Write all of the entries out again exactly, but not the images.
================
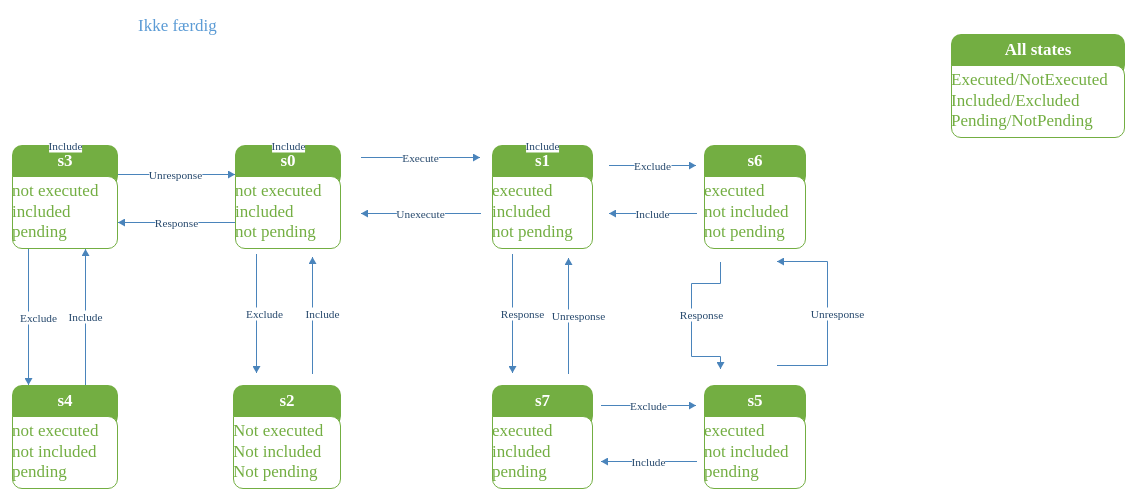
<!DOCTYPE html>
<html lang="en">
<head>
<meta charset="utf-8">
<title>State diagram</title>
<style>
:root {
  --paper: #ffffff;
  --state: #73ae42;
  --edge: #4a84bb;
  --edge-text: #27496d;
  --note: #5b9bd5;
}
* { box-sizing: border-box; margin: 0; }
html, body { width: 1137px; height: 501px; overflow: hidden; background: var(--paper); }
body { font-family: "Liberation Serif", serif; }
.diagram { position: relative; width: 1137px; height: 501px; overflow: hidden; }
.note { position: absolute; left: 138px; top: 15px; font-size: 17px; line-height: 21px; color: var(--note); white-space: nowrap; }
.state { position: absolute; left: var(--x); top: var(--y); width: var(--w); height: 104px; }
.state h2 { height: 41px; border-radius: 10px; background: var(--state); color: var(--paper); font-size: 17px; font-weight: bold; line-height: 31px; text-align: center; }
.state ul { position: relative; height: 73px; margin-top: -10px; padding: 4px 0 0; list-style: none; background: var(--paper); border: 1px solid var(--state); border-radius: 0 10px 10px 10px; color: var(--state); font-size: 17px; line-height: 20.5px; white-space: nowrap; }
.state li { margin-left: -1px; }
.state h2 { position: relative; }
.state h2::after { content: ""; position: absolute; right: 1px; bottom: 0; width: 12px; height: 12px; background: var(--state); }
.edges { position: absolute; left: 0; top: 0; fill: none; stroke: var(--edge); stroke-width: 1; }
.edges marker path { fill: var(--edge); stroke: none; }
.edges .lines path { marker-end: url(#arrowhead); }
.label { position: absolute; left: var(--x); top: var(--y); transform: translate(-50%, -50%); background: var(--paper); color: var(--edge-text); font-size: 11.3px; line-height: 13px; white-space: nowrap; }
</style>
</head>
<body>
<main class="diagram">
  <p class="note" lang="da">Ikke færdig</p>

  <section class="state" style="--x:951px;--y:34px;--w:174px"><h2>All states</h2><ul><li>Executed/NotExecuted</li><li>Included/Excluded</li><li>Pending/NotPending</li></ul></section>
  <section class="state" style="--x:12px;--y:145px;--w:106px"><h2>s3</h2><ul><li>not executed</li><li>included</li><li>pending</li></ul></section>
  <section class="state" style="--x:235px;--y:145px;--w:106px"><h2>s0</h2><ul><li>not executed</li><li>included</li><li>not pending</li></ul></section>
  <section class="state" style="--x:492px;--y:145px;--w:101px"><h2>s1</h2><ul><li>executed</li><li>included</li><li>not pending</li></ul></section>
  <section class="state" style="--x:704px;--y:145px;--w:102px"><h2>s6</h2><ul><li>executed</li><li>not included</li><li>not pending</li></ul></section>
  <section class="state" style="--x:12px;--y:385px;--w:106px"><h2>s4</h2><ul><li>not executed</li><li>not included</li><li>pending</li></ul></section>
  <section class="state" style="--x:233px;--y:385px;--w:108px"><h2>s2</h2><ul><li>Not executed</li><li>Not included</li><li>Not pending</li></ul></section>
  <section class="state" style="--x:492px;--y:385px;--w:101px"><h2>s7</h2><ul><li>executed</li><li>included</li><li>pending</li></ul></section>
  <section class="state" style="--x:704px;--y:385px;--w:102px"><h2>s5</h2><ul><li>executed</li><li>not included</li><li>pending</li></ul></section>

  <svg class="edges" width="1137" height="501" viewBox="0 0 1137 501" aria-hidden="true">
    <defs>
      <marker id="arrowhead" markerUnits="userSpaceOnUse" markerWidth="8" markerHeight="8" refX="7" refY="4" orient="auto"><path d="M0 0L7 4L0 8Z"/></marker>
    </defs>
    <g class="lines">
      <path d="M118 174.5H235"/>
      <path d="M235 222.5H118"/>
      <path d="M361 157.5H480"/>
      <path d="M481 213.5H361"/>
      <path d="M609 165.5H696"/>
      <path d="M697 213.5H609"/>
      <path d="M28.5 249V385"/>
      <path d="M85.5 385V249"/>
      <path d="M256.5 254V373"/>
      <path d="M312.5 374V257"/>
      <path d="M512.5 254V373"/>
      <path d="M568.5 374V258"/>
      <path d="M720.5 262V283.5H691.5V356.5H720.5V369"/>
      <path d="M777 365.5H827.5V261.5H777"/>
      <path d="M601 405.5H696"/>
      <path d="M697 461.5H601"/>
    </g>
  </svg>

  <span class="label" style="--x:65.5px;--y:145.5px">Include</span>
  <span class="label" style="--x:288.5px;--y:145.5px">Include</span>
  <span class="label" style="--x:542.5px;--y:145.5px">Include</span>
  <span class="label" style="--x:175.5px;--y:174.5px">Unresponse</span>
  <span class="label" style="--x:176.5px;--y:222.5px">Response</span>
  <span class="label" style="--x:420.5px;--y:157.5px">Execute</span>
  <span class="label" style="--x:420.5px;--y:213.5px">Unexecute</span>
  <span class="label" style="--x:652.5px;--y:165.5px">Exclude</span>
  <span class="label" style="--x:652.5px;--y:213.5px">Include</span>
  <span class="label" style="--x:38.5px;--y:317.5px">Exclude</span>
  <span class="label" style="--x:85.5px;--y:316.5px">Include</span>
  <span class="label" style="--x:264.5px;--y:313.5px">Exclude</span>
  <span class="label" style="--x:322.5px;--y:313.5px">Include</span>
  <span class="label" style="--x:522.5px;--y:313.5px">Response</span>
  <span class="label" style="--x:578.5px;--y:315.5px">Unresponse</span>
  <span class="label" style="--x:701.5px;--y:314.5px">Response</span>
  <span class="label" style="--x:837.5px;--y:313.5px">Unresponse</span>
  <span class="label" style="--x:648.5px;--y:405.5px">Exclude</span>
  <span class="label" style="--x:648.5px;--y:461.5px">Include</span>
</main>
</body>
</html>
================
### SOLUTION FOR THIS TASK
<!DOCTYPE html>
<html lang="en">
<head>
<meta charset="utf-8">
<title>State diagram</title>
<style>
:root {
  --paper: #ffffff;
  --state: #73ae42;
  --edge: #4a84bb;
  --edge-text: #27496d;
  --note: #5b9bd5;
}
* { box-sizing: border-box; margin: 0; }
html, body { width: 1137px; height: 501px; overflow: hidden; background: var(--paper); }
body { font-family: "Liberation Serif", serif; }
.diagram { position: relative; width: 1137px; height: 501px; overflow: hidden; }
.note { position: absolute; left: 138px; top: 15px; font-size: 17px; line-height: 21px; color: var(--note); white-space: nowrap; }
.state { position: absolute; left: var(--x); top: var(--y); width: var(--w); height: 104px; }
.state h2 { height: 41px; border-radius: 10px; background: var(--state); color: var(--paper); font-size: 17px; font-weight: bold; line-height: 31px; text-align: center; }
.state ul { position: relative; height: 73px; margin-top: -10px; padding: 4px 0 0; list-style: none; background: var(--paper); border: 1px solid var(--state); border-radius: 0 10px 10px 10px; color: var(--state); font-size: 17px; line-height: 20.5px; white-space: nowrap; }
.state li { margin-left: -1px; }
.state h2 { position: relative; }
.state h2::after { content: ""; position: absolute; right: 1px; bottom: 0; width: 12px; height: 12px; background: var(--state); }
.edges { position: absolute; left: 0; top: 0; fill: none; stroke: var(--edge); stroke-width: 1; }
.edges marker path { fill: var(--edge); stroke: none; }
.edges .lines path { marker-end: url(#arrowhead); }
.label { position: absolute; left: var(--x); top: var(--y); transform: translate(-50%, -50%); background: var(--paper); color: var(--edge-text); font-size: 11.3px; line-height: 13px; white-space: nowrap; }
</style>
</head>
<body>
<main class="diagram">
  <p class="note" lang="da">Ikke færdig</p>

  <section class="state" style="--x:951px;--y:34px;--w:174px"><h2>All states</h2><ul><li>Executed/NotExecuted</li><li>Included/Excluded</li><li>Pending/NotPending</li></ul></section>
  <section class="state" style="--x:12px;--y:145px;--w:106px"><h2>s3</h2><ul><li>not executed</li><li>included</li><li>pending</li></ul></section>
  <section class="state" style="--x:235px;--y:145px;--w:106px"><h2>s0</h2><ul><li>not executed</li><li>included</li><li>not pending</li></ul></section>
  <section class="state" style="--x:492px;--y:145px;--w:101px"><h2>s1</h2><ul><li>executed</li><li>included</li><li>not pending</li></ul></section>
  <section class="state" style="--x:704px;--y:145px;--w:102px"><h2>s6</h2><ul><li>executed</li><li>not included</li><li>not pending</li></ul></section>
  <section class="state" style="--x:12px;--y:385px;--w:106px"><h2>s4</h2><ul><li>not executed</li><li>not included</li><li>pending</li></ul></section>
  <section class="state" style="--x:233px;--y:385px;--w:108px"><h2>s2</h2><ul><li>Not executed</li><li>Not included</li><li>Not pending</li></ul></section>
  <section class="state" style="--x:492px;--y:385px;--w:101px"><h2>s7</h2><ul><li>executed</li><li>included</li><li>pending</li></ul></section>
  <section class="state" style="--x:704px;--y:385px;--w:102px"><h2>s5</h2><ul><li>executed</li><li>not included</li><li>pending</li></ul></section>

  <svg class="edges" width="1137" height="501" viewBox="0 0 1137 501" aria-hidden="true">
    <defs>
      <marker id="arrowhead" markerUnits="userSpaceOnUse" markerWidth="8" markerHeight="8" refX="7" refY="4" orient="auto"><path d="M0 0L7 4L0 8Z"/></marker>
    </defs>
    <g class="lines">
      <path d="M118 174.5H235"/>
      <path d="M235 222.5H118"/>
      <path d="M361 157.5H480"/>
      <path d="M481 213.5H361"/>
      <path d="M609 165.5H696"/>
      <path d="M697 213.5H609"/>
      <path d="M28.5 249V385"/>
      <path d="M85.5 385V249"/>
      <path d="M256.5 254V373"/>
      <path d="M312.5 374V257"/>
      <path d="M512.5 254V373"/>
      <path d="M568.5 374V258"/>
      <path d="M720.5 262V283.5H691.5V356.5H720.5V369"/>
      <path d="M777 365.5H827.5V261.5H777"/>
      <path d="M601 405.5H696"/>
      <path d="M697 461.5H601"/>
    </g>
  </svg>

  <span class="label" style="--x:65.5px;--y:145.5px">Include</span>
  <span class="label" style="--x:288.5px;--y:145.5px">Include</span>
  <span class="label" style="--x:542.5px;--y:145.5px">Include</span>
  <span class="label" style="--x:175.5px;--y:174.5px">Unresponse</span>
  <span class="label" style="--x:176.5px;--y:222.5px">Response</span>
  <span class="label" style="--x:420.5px;--y:157.5px">Execute</span>
  <span class="label" style="--x:420.5px;--y:213.5px">Unexecute</span>
  <span class="label" style="--x:652.5px;--y:165.5px">Exclude</span>
  <span class="label" style="--x:652.5px;--y:213.5px">Include</span>
  <span class="label" style="--x:38.5px;--y:317.5px">Exclude</span>
  <span class="label" style="--x:85.5px;--y:316.5px">Include</span>
  <span class="label" style="--x:264.5px;--y:313.5px">Exclude</span>
  <span class="label" style="--x:322.5px;--y:313.5px">Include</span>
  <span class="label" style="--x:522.5px;--y:313.5px">Response</span>
  <span class="label" style="--x:578.5px;--y:315.5px">Unresponse</span>
  <span class="label" style="--x:701.5px;--y:314.5px">Response</span>
  <span class="label" style="--x:837.5px;--y:313.5px">Unresponse</span>
  <span class="label" style="--x:648.5px;--y:405.5px">Exclude</span>
  <span class="label" style="--x:648.5px;--y:461.5px">Include</span>
</main>
</body>
</html>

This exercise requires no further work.